WHAT THIS TASK INVOLVES:
When the line containing "326Q174 356 193" is found in the data below, copy it and each line after it through the line containing "404C30 365 50", exactly and with no others.

Pictures paired with source code:
*** Block opens ***
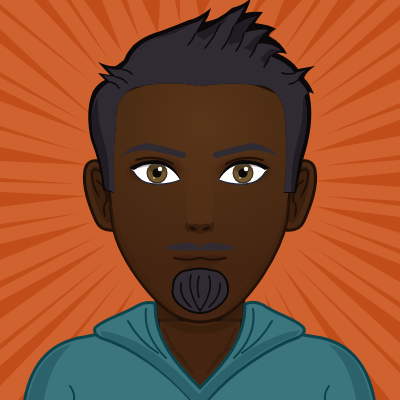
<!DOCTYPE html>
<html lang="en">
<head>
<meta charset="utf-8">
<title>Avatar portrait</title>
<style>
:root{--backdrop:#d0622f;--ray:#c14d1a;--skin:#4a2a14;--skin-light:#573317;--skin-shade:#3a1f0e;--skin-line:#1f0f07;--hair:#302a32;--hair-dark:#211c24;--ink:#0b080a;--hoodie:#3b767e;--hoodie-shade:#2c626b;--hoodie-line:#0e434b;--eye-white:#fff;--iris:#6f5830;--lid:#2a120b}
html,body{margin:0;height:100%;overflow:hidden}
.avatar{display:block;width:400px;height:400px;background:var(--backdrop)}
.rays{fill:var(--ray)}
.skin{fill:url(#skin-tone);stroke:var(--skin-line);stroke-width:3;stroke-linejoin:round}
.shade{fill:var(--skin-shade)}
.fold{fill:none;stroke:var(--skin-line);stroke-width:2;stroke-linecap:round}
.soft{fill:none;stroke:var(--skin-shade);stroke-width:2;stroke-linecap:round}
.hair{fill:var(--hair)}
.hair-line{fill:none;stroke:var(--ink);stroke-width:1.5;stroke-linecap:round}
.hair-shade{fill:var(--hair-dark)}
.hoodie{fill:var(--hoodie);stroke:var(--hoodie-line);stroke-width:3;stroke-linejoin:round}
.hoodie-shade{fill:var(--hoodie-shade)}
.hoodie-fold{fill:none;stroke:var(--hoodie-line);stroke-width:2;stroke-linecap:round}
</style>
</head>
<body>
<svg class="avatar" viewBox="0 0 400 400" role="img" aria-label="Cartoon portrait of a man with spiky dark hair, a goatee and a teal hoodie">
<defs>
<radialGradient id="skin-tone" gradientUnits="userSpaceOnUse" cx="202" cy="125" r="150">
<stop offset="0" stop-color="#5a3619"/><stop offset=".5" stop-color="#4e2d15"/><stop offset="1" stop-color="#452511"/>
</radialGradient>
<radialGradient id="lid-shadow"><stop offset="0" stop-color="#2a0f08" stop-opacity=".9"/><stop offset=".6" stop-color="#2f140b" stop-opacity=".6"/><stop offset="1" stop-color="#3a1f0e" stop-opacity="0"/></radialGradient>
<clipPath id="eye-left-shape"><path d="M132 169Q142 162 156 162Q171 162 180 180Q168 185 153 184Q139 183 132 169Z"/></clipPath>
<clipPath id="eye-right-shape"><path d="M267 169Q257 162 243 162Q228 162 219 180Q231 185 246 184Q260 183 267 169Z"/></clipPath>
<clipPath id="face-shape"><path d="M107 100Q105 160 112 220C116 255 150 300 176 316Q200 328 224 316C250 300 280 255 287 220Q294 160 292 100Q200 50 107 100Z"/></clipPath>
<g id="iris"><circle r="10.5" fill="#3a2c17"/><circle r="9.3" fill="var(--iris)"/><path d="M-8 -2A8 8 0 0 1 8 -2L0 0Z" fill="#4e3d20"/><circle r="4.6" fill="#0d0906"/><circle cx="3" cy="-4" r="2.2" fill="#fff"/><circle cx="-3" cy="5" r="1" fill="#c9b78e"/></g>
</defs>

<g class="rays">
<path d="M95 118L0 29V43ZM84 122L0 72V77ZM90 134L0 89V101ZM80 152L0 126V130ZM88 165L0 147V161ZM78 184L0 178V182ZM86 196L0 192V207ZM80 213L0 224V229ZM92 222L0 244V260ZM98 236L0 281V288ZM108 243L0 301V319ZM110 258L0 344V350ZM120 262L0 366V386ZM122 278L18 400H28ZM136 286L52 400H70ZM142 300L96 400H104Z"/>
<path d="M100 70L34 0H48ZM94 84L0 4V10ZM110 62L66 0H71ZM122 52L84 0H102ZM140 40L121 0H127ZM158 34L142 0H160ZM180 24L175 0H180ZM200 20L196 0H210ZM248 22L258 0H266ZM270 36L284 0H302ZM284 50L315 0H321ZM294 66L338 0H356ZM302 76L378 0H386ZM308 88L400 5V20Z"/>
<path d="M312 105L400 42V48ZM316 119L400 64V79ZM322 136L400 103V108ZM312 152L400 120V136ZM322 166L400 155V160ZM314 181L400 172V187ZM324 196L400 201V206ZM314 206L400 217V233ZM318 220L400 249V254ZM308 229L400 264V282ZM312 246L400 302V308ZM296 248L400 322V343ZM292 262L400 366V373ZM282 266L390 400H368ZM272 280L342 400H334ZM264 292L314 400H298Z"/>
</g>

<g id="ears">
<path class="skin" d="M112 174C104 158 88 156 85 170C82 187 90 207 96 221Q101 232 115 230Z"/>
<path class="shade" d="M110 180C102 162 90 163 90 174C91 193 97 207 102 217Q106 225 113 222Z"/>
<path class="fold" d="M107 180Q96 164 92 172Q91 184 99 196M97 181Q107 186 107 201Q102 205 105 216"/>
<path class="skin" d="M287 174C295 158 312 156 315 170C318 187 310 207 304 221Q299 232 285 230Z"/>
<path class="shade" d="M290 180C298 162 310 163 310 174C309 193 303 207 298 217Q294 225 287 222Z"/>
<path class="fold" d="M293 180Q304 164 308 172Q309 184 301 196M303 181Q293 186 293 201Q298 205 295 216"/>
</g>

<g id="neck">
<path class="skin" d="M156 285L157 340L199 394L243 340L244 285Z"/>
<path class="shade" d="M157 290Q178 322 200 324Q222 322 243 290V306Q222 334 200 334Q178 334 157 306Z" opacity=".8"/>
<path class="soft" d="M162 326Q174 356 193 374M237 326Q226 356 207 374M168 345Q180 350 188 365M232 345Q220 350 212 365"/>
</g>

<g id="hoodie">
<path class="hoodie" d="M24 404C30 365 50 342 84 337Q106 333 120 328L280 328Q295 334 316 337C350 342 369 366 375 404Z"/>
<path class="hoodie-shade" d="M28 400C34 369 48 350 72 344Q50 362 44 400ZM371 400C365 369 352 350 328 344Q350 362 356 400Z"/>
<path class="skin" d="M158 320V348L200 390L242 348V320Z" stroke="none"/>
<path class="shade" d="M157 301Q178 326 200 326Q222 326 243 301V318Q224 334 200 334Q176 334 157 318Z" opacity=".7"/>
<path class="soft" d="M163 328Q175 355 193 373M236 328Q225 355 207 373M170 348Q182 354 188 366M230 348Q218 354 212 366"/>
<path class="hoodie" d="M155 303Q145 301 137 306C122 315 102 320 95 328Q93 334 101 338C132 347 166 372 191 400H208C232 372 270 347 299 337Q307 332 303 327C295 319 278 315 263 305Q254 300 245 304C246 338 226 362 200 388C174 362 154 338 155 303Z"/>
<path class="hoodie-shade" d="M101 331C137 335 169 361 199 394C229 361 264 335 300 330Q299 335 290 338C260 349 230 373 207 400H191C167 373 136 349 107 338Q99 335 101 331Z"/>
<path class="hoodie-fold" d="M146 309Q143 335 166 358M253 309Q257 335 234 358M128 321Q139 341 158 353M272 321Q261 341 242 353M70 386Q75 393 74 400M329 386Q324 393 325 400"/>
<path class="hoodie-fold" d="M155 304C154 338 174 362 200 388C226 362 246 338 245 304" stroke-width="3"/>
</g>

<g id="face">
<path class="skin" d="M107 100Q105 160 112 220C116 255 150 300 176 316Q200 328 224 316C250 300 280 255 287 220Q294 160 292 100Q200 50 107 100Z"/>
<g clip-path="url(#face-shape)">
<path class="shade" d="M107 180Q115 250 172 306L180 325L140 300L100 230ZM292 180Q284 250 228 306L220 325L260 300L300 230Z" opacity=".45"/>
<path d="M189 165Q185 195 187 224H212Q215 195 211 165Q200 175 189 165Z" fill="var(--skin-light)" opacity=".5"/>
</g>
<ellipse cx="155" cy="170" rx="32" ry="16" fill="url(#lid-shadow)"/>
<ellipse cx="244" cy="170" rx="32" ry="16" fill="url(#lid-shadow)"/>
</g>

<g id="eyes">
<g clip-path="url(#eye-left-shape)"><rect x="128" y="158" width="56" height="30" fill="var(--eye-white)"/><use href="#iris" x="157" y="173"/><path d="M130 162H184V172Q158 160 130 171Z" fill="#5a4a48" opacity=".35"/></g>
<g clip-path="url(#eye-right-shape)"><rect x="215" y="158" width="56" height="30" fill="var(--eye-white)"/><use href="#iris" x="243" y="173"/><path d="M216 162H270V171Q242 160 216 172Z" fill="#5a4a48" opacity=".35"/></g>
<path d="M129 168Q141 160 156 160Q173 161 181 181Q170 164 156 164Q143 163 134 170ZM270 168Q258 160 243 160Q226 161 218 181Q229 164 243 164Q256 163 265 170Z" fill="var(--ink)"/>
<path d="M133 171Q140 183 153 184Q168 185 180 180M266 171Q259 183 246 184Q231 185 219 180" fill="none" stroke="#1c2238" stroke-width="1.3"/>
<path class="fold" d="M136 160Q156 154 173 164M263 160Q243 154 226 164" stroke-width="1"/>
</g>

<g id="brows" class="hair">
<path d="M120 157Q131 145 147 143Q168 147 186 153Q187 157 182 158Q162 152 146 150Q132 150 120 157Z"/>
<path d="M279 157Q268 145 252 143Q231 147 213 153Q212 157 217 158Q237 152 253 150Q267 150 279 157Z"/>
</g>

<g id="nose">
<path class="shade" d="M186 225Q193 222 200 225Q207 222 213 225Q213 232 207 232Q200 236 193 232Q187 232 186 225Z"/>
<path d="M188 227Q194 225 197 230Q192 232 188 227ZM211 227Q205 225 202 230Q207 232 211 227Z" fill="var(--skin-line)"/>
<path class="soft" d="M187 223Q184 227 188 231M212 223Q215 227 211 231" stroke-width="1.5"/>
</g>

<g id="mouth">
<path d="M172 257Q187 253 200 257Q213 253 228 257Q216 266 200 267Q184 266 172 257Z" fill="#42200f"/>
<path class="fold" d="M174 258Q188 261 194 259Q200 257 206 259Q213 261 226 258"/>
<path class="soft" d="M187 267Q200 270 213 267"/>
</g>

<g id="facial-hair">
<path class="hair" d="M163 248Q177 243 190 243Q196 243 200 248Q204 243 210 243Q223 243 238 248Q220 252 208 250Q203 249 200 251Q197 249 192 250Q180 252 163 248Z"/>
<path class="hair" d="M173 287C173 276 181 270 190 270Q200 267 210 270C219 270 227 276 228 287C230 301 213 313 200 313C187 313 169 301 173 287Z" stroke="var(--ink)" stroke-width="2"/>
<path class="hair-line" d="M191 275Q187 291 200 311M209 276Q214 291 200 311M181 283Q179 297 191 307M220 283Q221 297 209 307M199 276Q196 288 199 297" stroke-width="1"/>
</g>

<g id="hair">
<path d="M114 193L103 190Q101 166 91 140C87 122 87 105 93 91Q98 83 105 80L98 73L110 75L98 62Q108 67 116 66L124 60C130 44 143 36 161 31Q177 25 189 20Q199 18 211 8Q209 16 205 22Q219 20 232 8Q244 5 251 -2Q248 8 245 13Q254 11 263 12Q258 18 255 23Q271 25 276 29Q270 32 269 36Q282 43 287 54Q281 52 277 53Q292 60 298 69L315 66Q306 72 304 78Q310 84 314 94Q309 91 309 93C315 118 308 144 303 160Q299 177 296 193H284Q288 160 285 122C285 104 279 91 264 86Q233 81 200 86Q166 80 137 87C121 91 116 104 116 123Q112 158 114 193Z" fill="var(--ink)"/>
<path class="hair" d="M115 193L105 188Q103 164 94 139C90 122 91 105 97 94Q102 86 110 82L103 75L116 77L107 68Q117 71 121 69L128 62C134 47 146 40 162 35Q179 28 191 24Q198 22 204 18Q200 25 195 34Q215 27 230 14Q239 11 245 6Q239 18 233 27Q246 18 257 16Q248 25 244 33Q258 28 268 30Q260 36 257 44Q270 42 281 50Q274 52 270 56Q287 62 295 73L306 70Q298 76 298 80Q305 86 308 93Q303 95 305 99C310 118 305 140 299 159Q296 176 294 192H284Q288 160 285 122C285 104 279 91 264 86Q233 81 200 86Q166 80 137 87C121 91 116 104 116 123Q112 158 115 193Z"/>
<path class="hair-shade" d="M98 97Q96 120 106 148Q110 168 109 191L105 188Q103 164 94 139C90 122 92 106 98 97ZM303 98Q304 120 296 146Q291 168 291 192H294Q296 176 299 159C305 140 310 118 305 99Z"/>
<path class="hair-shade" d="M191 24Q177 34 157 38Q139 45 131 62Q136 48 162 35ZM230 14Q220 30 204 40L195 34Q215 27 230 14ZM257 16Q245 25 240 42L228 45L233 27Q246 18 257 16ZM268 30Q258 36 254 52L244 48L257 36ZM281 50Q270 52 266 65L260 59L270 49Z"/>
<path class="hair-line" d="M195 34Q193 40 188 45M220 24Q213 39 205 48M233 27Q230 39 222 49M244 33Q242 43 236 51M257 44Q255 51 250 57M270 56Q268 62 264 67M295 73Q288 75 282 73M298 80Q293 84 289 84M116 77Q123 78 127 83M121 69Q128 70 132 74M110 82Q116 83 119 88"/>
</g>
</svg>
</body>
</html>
*** Block closes ***
ANSWER AREA:
<path class="soft" d="M162 326Q174 356 193 374M237 326Q226 356 207 374M168 345Q180 350 188 365M232 345Q220 350 212 365"/>
</g>

<g id="hoodie">
<path class="hoodie" d="M24 404C30 365 50 342 84 337Q106 333 120 328L280 328Q295 334 316 337C350 342 369 366 375 404Z"/>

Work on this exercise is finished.